On the systematic documentation of the structural characteristics of bovine enamel: A critic to the protein sheath concept
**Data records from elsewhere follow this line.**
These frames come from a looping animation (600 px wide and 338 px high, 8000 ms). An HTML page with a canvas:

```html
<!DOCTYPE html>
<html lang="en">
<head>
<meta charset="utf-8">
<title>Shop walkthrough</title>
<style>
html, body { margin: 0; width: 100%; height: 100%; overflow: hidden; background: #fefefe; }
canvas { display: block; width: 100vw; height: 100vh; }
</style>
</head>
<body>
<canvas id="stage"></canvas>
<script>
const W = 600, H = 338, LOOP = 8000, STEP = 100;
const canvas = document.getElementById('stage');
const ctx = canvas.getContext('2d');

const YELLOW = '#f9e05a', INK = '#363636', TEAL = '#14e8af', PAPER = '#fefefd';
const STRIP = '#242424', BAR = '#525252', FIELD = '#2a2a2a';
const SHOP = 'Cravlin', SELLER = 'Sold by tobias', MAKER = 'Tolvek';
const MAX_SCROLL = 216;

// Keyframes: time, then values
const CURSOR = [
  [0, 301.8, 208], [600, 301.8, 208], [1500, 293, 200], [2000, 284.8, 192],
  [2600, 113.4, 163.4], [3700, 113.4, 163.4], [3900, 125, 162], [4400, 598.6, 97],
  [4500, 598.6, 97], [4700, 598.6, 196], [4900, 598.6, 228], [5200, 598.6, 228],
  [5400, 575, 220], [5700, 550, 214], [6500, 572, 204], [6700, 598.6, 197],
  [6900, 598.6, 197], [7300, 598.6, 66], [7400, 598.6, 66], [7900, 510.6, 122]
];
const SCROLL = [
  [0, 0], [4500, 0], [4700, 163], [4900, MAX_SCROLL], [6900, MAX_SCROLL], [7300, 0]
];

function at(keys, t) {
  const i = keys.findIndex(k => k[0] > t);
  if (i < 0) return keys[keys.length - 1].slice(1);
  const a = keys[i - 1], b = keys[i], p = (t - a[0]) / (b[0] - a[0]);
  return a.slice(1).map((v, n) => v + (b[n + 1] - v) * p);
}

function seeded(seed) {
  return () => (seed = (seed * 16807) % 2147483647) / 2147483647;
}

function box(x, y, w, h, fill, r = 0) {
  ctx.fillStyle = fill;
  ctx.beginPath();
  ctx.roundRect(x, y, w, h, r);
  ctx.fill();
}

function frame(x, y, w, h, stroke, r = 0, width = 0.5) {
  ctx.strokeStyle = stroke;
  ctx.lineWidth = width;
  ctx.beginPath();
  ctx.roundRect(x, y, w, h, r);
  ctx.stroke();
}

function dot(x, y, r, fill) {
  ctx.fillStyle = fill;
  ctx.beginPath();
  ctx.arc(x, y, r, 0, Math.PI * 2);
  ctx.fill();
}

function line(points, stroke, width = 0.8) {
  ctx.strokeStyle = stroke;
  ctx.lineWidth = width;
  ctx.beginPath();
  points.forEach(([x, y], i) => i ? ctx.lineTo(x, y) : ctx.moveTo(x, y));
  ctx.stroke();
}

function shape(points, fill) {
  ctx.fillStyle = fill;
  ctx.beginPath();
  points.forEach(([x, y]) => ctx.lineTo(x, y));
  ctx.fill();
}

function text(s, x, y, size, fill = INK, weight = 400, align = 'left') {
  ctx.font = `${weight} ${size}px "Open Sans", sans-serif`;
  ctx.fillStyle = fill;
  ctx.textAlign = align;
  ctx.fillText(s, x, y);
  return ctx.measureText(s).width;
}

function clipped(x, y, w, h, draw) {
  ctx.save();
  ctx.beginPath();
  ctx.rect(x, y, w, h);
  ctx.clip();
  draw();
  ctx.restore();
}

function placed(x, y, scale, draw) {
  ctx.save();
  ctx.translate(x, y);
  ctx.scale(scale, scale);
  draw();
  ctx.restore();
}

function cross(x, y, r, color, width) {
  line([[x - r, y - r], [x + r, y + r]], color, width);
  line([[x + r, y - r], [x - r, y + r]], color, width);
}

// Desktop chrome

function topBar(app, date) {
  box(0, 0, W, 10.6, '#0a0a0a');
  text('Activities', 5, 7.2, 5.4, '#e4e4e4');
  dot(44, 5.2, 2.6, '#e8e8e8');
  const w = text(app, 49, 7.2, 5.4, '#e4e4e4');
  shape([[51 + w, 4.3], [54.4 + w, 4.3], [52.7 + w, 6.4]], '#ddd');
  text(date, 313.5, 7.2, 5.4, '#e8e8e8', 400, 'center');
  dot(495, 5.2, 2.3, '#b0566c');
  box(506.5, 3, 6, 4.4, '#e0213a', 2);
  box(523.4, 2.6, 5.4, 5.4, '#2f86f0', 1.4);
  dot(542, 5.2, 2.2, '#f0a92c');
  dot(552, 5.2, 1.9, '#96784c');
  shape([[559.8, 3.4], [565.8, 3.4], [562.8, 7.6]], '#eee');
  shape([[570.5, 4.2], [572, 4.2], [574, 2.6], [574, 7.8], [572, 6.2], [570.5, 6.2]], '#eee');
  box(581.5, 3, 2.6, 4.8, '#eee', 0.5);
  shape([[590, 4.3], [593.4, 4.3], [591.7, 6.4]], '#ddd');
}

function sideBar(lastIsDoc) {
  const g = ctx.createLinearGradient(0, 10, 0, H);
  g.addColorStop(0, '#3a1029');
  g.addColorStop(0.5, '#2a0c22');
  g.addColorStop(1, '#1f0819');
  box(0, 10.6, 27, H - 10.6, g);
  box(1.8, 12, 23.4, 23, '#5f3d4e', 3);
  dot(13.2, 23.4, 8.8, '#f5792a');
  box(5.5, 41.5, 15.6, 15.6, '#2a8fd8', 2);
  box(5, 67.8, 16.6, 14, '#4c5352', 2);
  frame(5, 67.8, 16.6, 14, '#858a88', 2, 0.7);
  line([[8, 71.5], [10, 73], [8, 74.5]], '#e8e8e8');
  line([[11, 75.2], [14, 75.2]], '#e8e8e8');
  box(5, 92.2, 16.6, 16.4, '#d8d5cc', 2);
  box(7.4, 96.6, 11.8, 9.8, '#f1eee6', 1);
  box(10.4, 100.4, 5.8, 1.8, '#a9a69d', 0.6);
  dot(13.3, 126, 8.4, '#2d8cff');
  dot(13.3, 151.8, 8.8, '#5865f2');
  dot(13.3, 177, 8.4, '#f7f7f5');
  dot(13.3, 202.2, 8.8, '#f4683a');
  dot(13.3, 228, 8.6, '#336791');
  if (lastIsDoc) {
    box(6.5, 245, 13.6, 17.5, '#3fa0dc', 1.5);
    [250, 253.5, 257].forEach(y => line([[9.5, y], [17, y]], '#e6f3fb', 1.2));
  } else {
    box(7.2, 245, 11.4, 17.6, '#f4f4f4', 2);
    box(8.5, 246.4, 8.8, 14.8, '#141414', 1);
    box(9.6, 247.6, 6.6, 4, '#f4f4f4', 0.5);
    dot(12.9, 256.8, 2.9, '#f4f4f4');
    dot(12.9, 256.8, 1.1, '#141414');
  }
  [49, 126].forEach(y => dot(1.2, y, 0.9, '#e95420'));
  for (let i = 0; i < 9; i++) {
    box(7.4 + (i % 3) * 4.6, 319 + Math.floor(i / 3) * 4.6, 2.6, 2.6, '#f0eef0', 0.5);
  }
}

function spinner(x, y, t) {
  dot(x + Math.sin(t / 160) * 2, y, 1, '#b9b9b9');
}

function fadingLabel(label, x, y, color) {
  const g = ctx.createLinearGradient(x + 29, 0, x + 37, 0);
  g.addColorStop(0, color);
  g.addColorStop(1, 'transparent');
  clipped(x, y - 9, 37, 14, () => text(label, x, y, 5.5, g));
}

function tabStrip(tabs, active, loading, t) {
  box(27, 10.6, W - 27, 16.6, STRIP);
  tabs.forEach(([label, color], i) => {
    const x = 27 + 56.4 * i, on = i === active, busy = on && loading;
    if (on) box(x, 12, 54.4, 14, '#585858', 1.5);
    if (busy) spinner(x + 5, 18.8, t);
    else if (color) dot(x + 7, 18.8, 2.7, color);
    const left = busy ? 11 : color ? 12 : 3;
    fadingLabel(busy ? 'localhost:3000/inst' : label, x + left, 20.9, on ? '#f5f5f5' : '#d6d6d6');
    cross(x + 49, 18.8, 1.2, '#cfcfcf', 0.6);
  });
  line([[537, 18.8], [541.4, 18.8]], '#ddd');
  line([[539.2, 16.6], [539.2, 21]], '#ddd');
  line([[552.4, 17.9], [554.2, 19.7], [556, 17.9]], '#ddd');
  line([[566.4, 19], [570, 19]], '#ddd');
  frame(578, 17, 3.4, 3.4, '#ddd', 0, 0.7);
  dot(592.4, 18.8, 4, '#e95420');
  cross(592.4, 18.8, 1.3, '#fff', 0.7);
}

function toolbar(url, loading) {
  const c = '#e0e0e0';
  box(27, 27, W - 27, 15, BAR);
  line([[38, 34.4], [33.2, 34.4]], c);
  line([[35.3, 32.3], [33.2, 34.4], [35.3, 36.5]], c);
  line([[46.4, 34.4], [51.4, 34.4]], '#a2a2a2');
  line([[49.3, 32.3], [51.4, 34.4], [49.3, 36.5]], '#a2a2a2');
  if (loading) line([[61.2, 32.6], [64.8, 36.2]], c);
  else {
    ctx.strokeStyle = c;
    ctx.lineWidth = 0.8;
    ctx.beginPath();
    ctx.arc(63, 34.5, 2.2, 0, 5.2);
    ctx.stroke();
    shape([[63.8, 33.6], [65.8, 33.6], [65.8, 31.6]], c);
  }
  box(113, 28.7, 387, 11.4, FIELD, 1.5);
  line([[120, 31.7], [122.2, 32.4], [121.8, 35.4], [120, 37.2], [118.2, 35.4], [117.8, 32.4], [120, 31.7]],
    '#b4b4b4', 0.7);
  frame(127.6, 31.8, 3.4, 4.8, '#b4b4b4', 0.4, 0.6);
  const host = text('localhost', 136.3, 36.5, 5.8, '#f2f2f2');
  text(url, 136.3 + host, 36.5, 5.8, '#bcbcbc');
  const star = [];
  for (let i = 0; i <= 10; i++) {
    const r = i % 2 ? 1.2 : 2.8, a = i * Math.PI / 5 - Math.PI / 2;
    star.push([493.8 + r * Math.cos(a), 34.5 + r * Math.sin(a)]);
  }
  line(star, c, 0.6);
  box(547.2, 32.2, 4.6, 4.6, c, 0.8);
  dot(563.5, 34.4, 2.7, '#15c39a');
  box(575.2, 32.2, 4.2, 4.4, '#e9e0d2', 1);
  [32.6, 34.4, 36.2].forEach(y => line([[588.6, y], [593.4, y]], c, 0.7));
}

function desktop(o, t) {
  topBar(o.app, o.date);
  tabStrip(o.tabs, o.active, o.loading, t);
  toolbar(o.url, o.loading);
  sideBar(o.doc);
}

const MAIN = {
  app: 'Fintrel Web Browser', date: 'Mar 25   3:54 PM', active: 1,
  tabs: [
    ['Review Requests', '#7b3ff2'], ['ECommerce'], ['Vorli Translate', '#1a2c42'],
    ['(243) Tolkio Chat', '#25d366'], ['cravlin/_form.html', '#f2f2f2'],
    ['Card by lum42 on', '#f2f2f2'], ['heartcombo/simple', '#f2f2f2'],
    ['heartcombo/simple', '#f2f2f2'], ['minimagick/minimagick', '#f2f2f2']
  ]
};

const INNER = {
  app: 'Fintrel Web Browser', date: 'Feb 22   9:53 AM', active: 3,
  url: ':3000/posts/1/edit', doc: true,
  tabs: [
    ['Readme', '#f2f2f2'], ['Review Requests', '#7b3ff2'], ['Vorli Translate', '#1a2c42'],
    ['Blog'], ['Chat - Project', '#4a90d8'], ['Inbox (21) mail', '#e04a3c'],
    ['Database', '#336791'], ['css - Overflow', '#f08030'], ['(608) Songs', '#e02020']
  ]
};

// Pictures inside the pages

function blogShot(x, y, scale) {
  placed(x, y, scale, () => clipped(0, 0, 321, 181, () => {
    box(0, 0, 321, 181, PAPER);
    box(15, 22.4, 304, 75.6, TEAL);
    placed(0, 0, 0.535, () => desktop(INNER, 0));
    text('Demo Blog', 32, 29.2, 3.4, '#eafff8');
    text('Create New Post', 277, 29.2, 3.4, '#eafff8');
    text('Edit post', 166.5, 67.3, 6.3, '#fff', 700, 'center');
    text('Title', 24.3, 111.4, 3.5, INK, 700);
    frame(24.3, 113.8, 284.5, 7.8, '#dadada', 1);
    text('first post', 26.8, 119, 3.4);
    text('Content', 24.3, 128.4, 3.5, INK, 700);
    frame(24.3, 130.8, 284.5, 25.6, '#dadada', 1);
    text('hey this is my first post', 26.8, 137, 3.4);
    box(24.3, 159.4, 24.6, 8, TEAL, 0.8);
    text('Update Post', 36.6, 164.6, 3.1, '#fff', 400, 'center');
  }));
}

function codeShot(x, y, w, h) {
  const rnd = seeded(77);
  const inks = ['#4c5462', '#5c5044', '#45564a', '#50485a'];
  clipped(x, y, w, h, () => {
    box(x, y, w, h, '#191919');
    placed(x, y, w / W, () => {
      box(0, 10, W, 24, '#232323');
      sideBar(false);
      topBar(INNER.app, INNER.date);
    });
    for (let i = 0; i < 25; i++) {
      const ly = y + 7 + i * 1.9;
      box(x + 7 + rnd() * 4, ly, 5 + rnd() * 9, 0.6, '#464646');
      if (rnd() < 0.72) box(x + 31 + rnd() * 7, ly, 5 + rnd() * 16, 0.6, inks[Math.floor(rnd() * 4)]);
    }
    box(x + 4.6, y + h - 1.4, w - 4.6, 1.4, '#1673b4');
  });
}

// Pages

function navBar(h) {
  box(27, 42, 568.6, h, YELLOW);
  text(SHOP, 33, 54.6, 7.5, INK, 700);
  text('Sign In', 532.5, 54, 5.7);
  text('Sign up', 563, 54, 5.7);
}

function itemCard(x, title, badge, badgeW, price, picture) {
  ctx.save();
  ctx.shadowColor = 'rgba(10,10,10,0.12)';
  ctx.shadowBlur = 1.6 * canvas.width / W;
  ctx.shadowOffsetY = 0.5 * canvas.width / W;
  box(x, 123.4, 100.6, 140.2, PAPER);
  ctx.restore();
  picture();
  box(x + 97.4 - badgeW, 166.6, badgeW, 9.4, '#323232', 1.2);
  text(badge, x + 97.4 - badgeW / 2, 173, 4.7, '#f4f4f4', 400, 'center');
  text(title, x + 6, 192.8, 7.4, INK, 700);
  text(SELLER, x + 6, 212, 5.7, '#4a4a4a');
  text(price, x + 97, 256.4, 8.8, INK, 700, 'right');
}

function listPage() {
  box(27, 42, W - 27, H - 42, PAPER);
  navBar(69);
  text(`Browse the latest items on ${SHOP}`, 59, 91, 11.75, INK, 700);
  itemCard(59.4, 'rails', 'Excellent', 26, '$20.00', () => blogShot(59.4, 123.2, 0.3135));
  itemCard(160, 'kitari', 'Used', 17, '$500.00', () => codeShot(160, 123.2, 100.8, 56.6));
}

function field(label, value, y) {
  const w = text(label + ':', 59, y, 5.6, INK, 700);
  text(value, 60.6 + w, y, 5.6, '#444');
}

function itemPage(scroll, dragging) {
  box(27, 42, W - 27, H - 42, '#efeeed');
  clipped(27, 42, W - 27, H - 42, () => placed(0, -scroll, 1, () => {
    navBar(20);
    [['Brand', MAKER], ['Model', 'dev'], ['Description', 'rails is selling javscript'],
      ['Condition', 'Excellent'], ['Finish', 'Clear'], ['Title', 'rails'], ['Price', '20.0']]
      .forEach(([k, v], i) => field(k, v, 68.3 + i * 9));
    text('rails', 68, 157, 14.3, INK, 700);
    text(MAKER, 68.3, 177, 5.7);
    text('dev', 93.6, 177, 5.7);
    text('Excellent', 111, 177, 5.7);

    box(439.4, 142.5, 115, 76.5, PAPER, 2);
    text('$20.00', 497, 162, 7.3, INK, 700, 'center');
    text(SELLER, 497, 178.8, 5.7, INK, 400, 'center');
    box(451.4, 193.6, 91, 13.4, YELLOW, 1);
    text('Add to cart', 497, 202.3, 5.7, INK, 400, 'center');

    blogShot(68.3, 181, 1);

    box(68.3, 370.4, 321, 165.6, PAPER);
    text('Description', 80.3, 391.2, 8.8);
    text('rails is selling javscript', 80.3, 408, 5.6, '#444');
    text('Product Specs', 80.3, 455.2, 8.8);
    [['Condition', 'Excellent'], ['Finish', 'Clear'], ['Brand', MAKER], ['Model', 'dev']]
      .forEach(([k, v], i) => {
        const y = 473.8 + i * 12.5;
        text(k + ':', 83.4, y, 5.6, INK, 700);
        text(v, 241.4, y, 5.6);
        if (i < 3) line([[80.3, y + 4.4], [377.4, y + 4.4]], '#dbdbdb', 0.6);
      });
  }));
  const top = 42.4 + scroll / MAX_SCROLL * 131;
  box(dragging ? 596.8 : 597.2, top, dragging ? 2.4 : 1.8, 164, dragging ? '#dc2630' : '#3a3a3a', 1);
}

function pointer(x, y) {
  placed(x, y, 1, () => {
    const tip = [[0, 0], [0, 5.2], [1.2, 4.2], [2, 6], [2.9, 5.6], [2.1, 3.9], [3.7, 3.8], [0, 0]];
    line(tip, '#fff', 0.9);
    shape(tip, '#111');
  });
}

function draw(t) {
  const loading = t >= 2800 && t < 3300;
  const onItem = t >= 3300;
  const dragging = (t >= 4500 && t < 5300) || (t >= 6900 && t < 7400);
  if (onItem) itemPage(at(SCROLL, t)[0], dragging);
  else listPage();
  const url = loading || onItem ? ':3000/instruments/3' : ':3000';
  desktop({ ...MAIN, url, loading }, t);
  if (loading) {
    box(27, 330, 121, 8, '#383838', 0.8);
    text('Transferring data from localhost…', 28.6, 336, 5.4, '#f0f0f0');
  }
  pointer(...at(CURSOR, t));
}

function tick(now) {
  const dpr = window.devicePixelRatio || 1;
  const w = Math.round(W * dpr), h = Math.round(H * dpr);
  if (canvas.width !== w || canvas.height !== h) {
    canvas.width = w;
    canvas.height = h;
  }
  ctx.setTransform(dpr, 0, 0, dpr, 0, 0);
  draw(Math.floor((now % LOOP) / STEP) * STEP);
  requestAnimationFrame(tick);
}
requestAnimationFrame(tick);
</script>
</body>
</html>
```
The common structural description of bovine enamel used in materials science studies – nano-sized hydroxyapatite crystallites form micron-sized prisms surrounded by protein sheaths, which in turn build a complex decussation pattern – overlook many important morphological information. This hampers the correct interpretation of the data determined by mechanical analysis. For a profound structural description of enamel morphology, the visualization of its building blocks by high-resolution electron microscopy and focused-ion beam tomography technique, which reveals their form, orientation and configuration at different regions of a tooth (cut in different directions), is undertaken in this work. We adapted here the paleontological classification system and terminology developed for the description of enamel microstructures seen in different species, and accordingly documented the morphological singularities of bovine incisor enamel. The appearance of the boundary regions between crystallites and prisms contradicts to the well-known protein sheath concept. Neighboring crystallites and prisms are not separated by prominent gap zones but they are largely in contact with each other. Proteins might exist within the pores of 20–30 nm in size, which are distributed inhomogeneously through the boundary regions, rather than as protein sheaths covering each crystallite and prism.